As I’d written previously, every hyperinflationary event has its notgeld, whether it’s prepaid phone and gas cards in Zimbabwe, cities printing their own scrip, Venezuelans wrapping gold flakes in worthless Trillion Bolivar banknotes, there’s no end to the ingenuity (and desperation) employed.
My theory was that in an oncoming era where all global currencies were going to hyperinflate simultaneously, Bitcoin would emerge as the global notgeld.
And then, I thought, afterwards some kind of global monetary reset would occur. That would probably be some kind of SDR against a basket of hard assets, including gold, but I never imagined that Bitcoin would be a component of that basket.
(To be clear: I still thought Bitcoin would remain important and desirable, especially as a counter-balance against CBDCs that would be inflicted upon the wealthless underclass of the world. But I didn’t think that governments globally would admit a currency that nobody could control to the inner circle.)
Now, all of that has changed
Thanks to Trudeau and Freeland setting precedent that a so-called Western G7 democracy can seize its citizens’ bank accounts with no due process and no appeal for the crime of demanding the reinstatement of their civil rights.
Thanks to the US government seizing the foreign reserves of another country (Afghanistan), not to freeze them until such time as democracy returns, but to actually redistribute them to their own citizens. Those funds were the savings of ordinary Afghan citizens who live under the Taliban, not as part of them.
And finally, thanks to the widespread weaponization of the SWIFT payment system against Russia, the seizure of Russia’s foreign reserves (approximately 100X the amount of Afghanistan’s), not to mention Russia’s implementation of capital controls against its own citizens (again, the ordinary citizens coming up on the short end of the stick).

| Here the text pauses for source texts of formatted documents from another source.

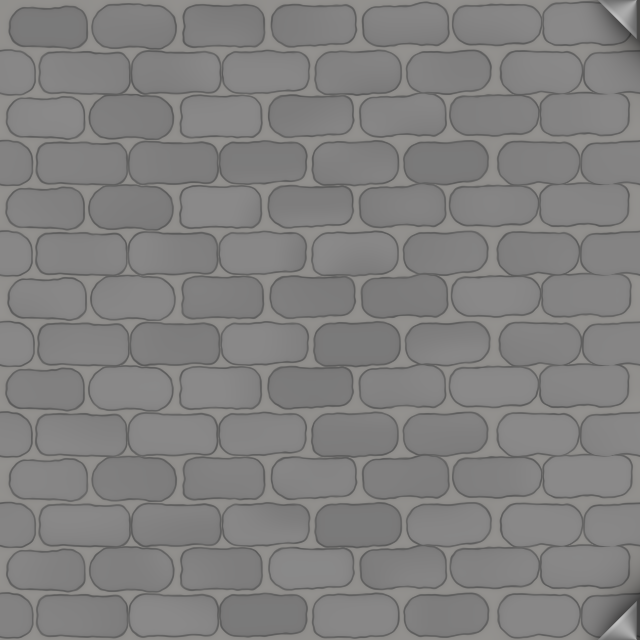
Give the GLSL for this texture, as a Shadertoy shader.

```glsl
float hash(vec2 p) {
    return fract(sin(dot(p, vec2(127.1, 311.7))) * 43758.5453);
}

float noise(vec2 p) {
    vec2 i = floor(p), f = fract(p);
    f = f * f * (3.0 - 2.0 * f);
    return mix(mix(hash(i), hash(i + vec2(1, 0)), f.x),
               mix(hash(i + vec2(0, 1)), hash(i + vec2(1, 1)), f.x), f.y);
}

float roundedBox(vec2 p, vec2 halfSize, float radius) {
    vec2 q = abs(p) - halfSize + radius;
    return length(max(q, 0.0)) + min(max(q.x, q.y), 0.0) - radius;
}

// Signed distance to one stone; the outline depends on column and row parity
float stone(vec2 p, float row, float slot) {
    float odd = mod(row, 2.0), col = mod(slot, 7.0);
    vec2 seed = vec2(col, odd * 9.0 + 3.0);
    float shiftX = odd > 0.5 ? 0.0052 * sin(1.3 * col - 1.0) * exp(-0.3 * col)
                             : 0.0104 * exp2(-3.0 * col) - 0.001 * col;
    float rowShift = (hash(vec2(floor(row / 2.0), 5.0)) - 0.5) * 0.006;
    vec2 center = vec2(slot / 7.0 + mix(0.0638, -0.0143, odd) + shiftX + rowShift,
                       0.0425 + row * 0.0707 - (1.0 - odd) * 0.0009 * col);
    vec2 halfSize = vec2(mix(0.0618 + 0.0014 * col, 0.0716 - 0.0013 * col, odd),
                         0.0305 + 0.0025 * hash(seed));

    // Slanted faces and uneven edges
    vec2 q = p - center;
    q.y += q.x * (hash(seed + 4.0) - 0.5) * 0.05;
    float wobble = (noise(q * 32.0 + seed * 17.0) - 0.5) * 0.0055
                 + (noise(q * 120.0 + seed * 31.0) - 0.5) * 0.0016;
    return roundedBox(q, halfSize, 0.021 + 0.007 * hash(seed + 8.0)) + wobble;
}

void mainImage(out vec4 fragColor, in vec2 fragCoord) {
    vec2 uv = fragCoord / iResolution.xy;
    vec2 p = vec2(uv.x, 1.0 - uv.y);
    float px = 1.0 / min(iResolution.x, iResolution.y);

    // Nearest stone among the neighbouring cells
    float d = 1.0;
    vec2 id = vec2(0);
    float baseRow = floor((p.y - 0.0425) / 0.0707 + 0.5);
    for (int j = -1; j <= 1; j++) {
        float row = baseRow + float(j);
        if (row < 0.0 || row > 13.0) continue;
        float offset = mix(0.0638, -0.0143, mod(row, 2.0));
        float baseSlot = floor((p.x - offset) * 7.0 + 0.5);
        for (int i = -1; i <= 1; i++) {
            float slot = baseSlot + float(i);
            float dist = stone(p, row, slot);
            if (dist < d) {
                d = dist;
                id = vec2(mod(slot, 7.0), row);
            }
        }
    }

    // Stone tone: some flat dark stones, the others softly shaded
    float pick = hash(id + 21.0);
    float patches = smoothstep(0.2, 0.85, noise(p * vec2(8.0, 10.0) + pick * 7.0));
    patches *= 0.35 + 0.65 * smoothstep(0.55, 0.1, abs(p.x - 0.45));
    float tone = pick > 0.89 ? 0.478 : 0.54 - 0.048 * patches - 0.012 * hash(id + 40.0);
    vec3 stoneColor = tone * vec3(1.005, 0.998, 0.998);
    vec3 mortar = vec3(0.572, 0.565, 0.555) + (noise(p * 25.0) - 0.5) * 0.012;
    vec3 color = mix(mortar, stoneColor, smoothstep(px, -px, d));

    // Dark outline with a faint soft rim
    float ink = 0.65 + 0.35 * noise(p * 60.0);
    float line = 1.0 - smoothstep(0.0003, 0.0009 + px, abs(d));
    color *= 1.0 - 0.07 * exp(-abs(d) / 0.0035);
    color = mix(color, vec3(0.33), line * ink * 0.85);

    // Folded corners at the right, with their shadow
    vec2 c = vec2(0.995 - p.x, min(p.y, 1.0 - p.y));
    float fold = c.x + c.y - 0.061;
    float shade = exp(-max(fold, 0.0) / 0.032) * smoothstep(0.1, 0.02, c.x);
    color *= 1.0 - 0.5 * shade;
    float along = clamp(c.x / max(c.x + c.y, 0.001), 0.0, 1.0);
    float sheen = mix(0.42, 0.67, smoothstep(0.0, 0.5, along) * smoothstep(1.1, 0.5, along));
    sheen += 0.08 * smoothstep(-0.012, -0.002, fold);
    float flap = smoothstep(px, -px, fold) * smoothstep(-px, px, c.x);
    color = mix(color, vec3(sheen), flap);

    fragColor = vec4(color, 1.0);
}
```
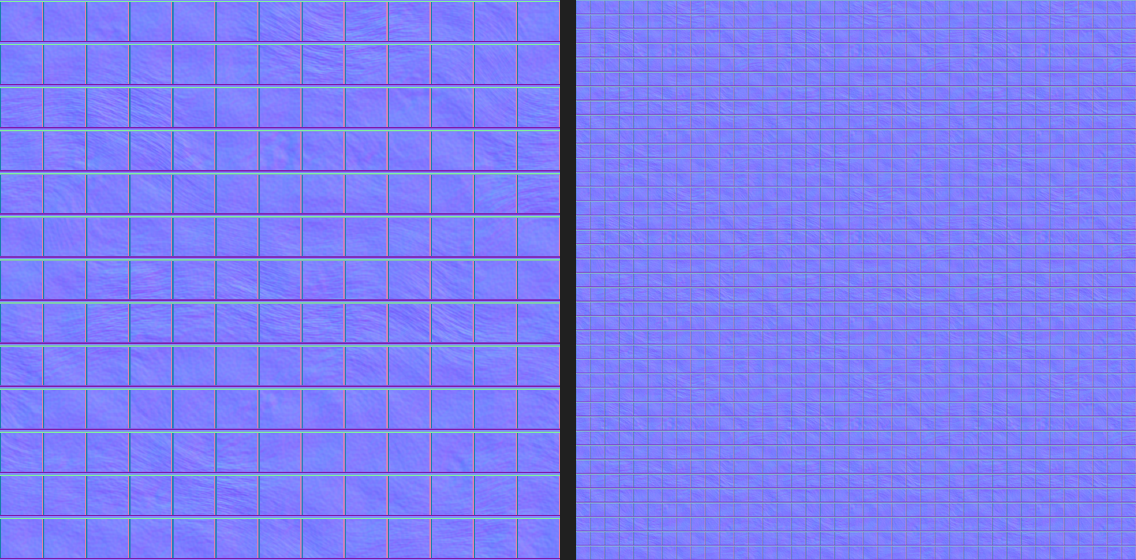
Left, the tile; right, the same tile 3 across and 3 down.
Give the GLSL for this texture map, as a three.js fragment shader.

```glsl
// Tangent-space normal map of a 13 by 13 grid of raised square stone tiles.
// Signed distance to the nearest joint gives thin bevels with steep cores; the
// slope of a wrapping gradient-noise height field gives the wrinkled faces.
varying vec2 vUv;

const float TILES = 13.0;
const float SOFT = 0.005;                      // half width of a smoothed edge, in tiles
const vec2 SIDE_BEVEL = vec2(0.0, 0.031);      // inner and outer edge, in tiles
const vec2 SIDE_CORE = vec2(0.004, 0.021);
const vec2 LEVEL_BEVEL = vec2(0.017, 0.052);
const vec2 LEVEL_CORE = vec2(0.023, 0.044);
const vec3 JOINT_FLOOR = vec3(0.52, 0.52, 1.0);

float hash(vec2 p) {
  vec3 q = fract(vec3(p.xyx) * 0.1031);
  q += dot(q, q.yzx + 33.33);
  return fract((q.x + q.y) * q.z);
}

// Wraps a lattice cell; crossing one period in x also shifts y by the shear.
vec2 wrapCell(vec2 cell, vec2 period, float shear) {
  float turn = floor((cell.x + 0.5) / period.x);
  cell -= turn * vec2(period.x, shear);
  cell.y -= period.y * floor((cell.y + 0.5) / period.y);
  return cell;
}

float corner(vec2 cell, vec2 offset, vec2 period, float shear, float seed) {
  float angle = 6.2832 * hash(wrapCell(cell, period, shear) + seed);
  return dot(vec2(cos(angle), sin(angle)), offset);
}

// Periodic gradient noise over the unit square, with optional sheared lattice.
float gradientNoise(vec2 uv, vec2 period, float shear, float seed, float warp) {
  vec2 p = uv * period + vec2(0.0, uv.x * shear + warp);
  vec2 i = floor(p);
  vec2 f = p - i;
  vec2 w = f * f * f * (f * (f * 6.0 - 15.0) + 10.0);
  vec2 e = vec2(1.0, 0.0);
  float low = mix(corner(i, f, period, shear, seed),
                  corner(i + e, f - e, period, shear, seed), w.x);
  float high = mix(corner(i + e.yx, f - e.yx, period, shear, seed),
                   corner(i + 1.0, f - 1.0, period, shear, seed), w.x);
  return mix(low, high, w.y);
}

// Stone relief: bent wrinkles in worn patches, broad swells, pits and grain.
float stoneHeight(vec2 uv) {
  float bend = 0.13 * gradientNoise(uv, vec2(4.0), 0.0, 11.0, 0.0);
  float patches = gradientNoise(uv, vec2(6.0), 0.0, 23.0, 0.0);
  float wear = mix(0.4, 1.2, smoothstep(-0.35, 0.4, patches));
  float rough = smoothstep(0.25, 0.5, gradientNoise(uv, vec2(9.0), 0.0, 29.0, 0.0));
  float folds = gradientNoise(uv, vec2(16.0, 40.0), 8.0, 41.0, bend * 40.0);
  float wrinkles = gradientNoise(uv, vec2(36.0, 88.0), 15.0, 37.0, bend * 88.0);
  float fine = gradientNoise(uv, vec2(80.0, 170.0), 30.0, 53.0, bend * 170.0);
  float pits = gradientNoise(uv, vec2(48.0), 0.0, 71.0, 0.0);
  float grain = gradientNoise(uv, vec2(150.0), 0.0, 89.0, 0.0);
  float swells = gradientNoise(uv, vec2(13.0), 0.0, 97.0, 0.0);
  return wear * (0.0010 * folds + 0.0005 * wrinkles + 0.0003 * fine)
       + 0.0038 * swells + (0.0004 + 0.0016 * rough) * pits + 0.00025 * grain;
}

vec3 stoneNormal(vec2 uv, float stepSize) {
  float here = stoneHeight(uv);
  vec2 slope = vec2(stoneHeight(uv + vec2(stepSize, 0.0)) - here,
                    stoneHeight(uv + vec2(0.0, stepSize)) - here) / stepSize;
  return normalize(vec3(-slope, 1.0)) * 0.5 + 0.5;
}

// Coverage of a line lying between two distances from the joint centre.
float band(float d, vec2 edges) {
  float inner = edges.x > 0.0 ? smoothstep(edges.x - SOFT, edges.x + SOFT, d) : 1.0;
  return inner * (1.0 - smoothstep(edges.y - SOFT, edges.y + SOFT, d));
}

// Colour of a bevel whose tilt (signed, per axis) lowers the blue channel.
vec3 bevelColor(vec2 tilt, float blue) {
  return vec3(0.5 + tilt, blue);
}

void main() {
  vec2 d = fract(vUv * TILES + 0.5) - 0.5;
  vec2 dist = abs(d);
  vec3 color = stoneNormal(vUv, 0.001);

  // Side bevels meet at the joint centre; tiles face away from their middle.
  float sideCore = band(dist.x, SIDE_CORE);
  float turn = mix(1.0, -1.0, smoothstep(-SOFT, SOFT, d.x));
  vec3 sideColor = bevelColor(vec2(turn * mix(0.32, 0.41, sideCore), 0.0),
                              mix(0.76, 0.66, sideCore));
  color = mix(color, sideColor, band(dist.x, SIDE_BEVEL));

  // Level joints: a flat floor between the lower and upper bevels.
  color = mix(color, JOINT_FLOOR, band(dist.y, vec2(0.0, LEVEL_BEVEL.y)));
  float levelCore = band(dist.y, LEVEL_CORE);
  vec3 down = bevelColor(vec2(0.0, -mix(0.28, 0.41, levelCore)), mix(0.77, 0.66, levelCore));
  vec3 up = bevelColor(vec2(0.0, mix(0.22, 0.45, levelCore)), mix(0.72, 0.62, levelCore));
  color = mix(color, d.y > 0.0 ? down : up, band(dist.y, LEVEL_BEVEL));

  gl_FragColor = vec4(color, 1.0);
}
```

We have experienced a rapid sequence of events that have forever altered the monetary, financial landscape globally, to wit:
- Citizens can’t trust their own governments to protect their property rights, and
- Governments can no longer trust each other to respect each other’s currency reserves
What we have here is the realization that absolutely no one can be trusted as a third-party intermediary for capital.
There is really only one alternative to this situation: that is the mass adoption of a trustless, frictionless digital bearer instrument that can be accessed by everybody, everywhere, no matter what.
Welcome to the Post-Post-Bretton Woods era, where third party custody of your wealth is a gun pointed at your head. Recall the old maxim about trust: once it’s gone, it can be near impossible to regain.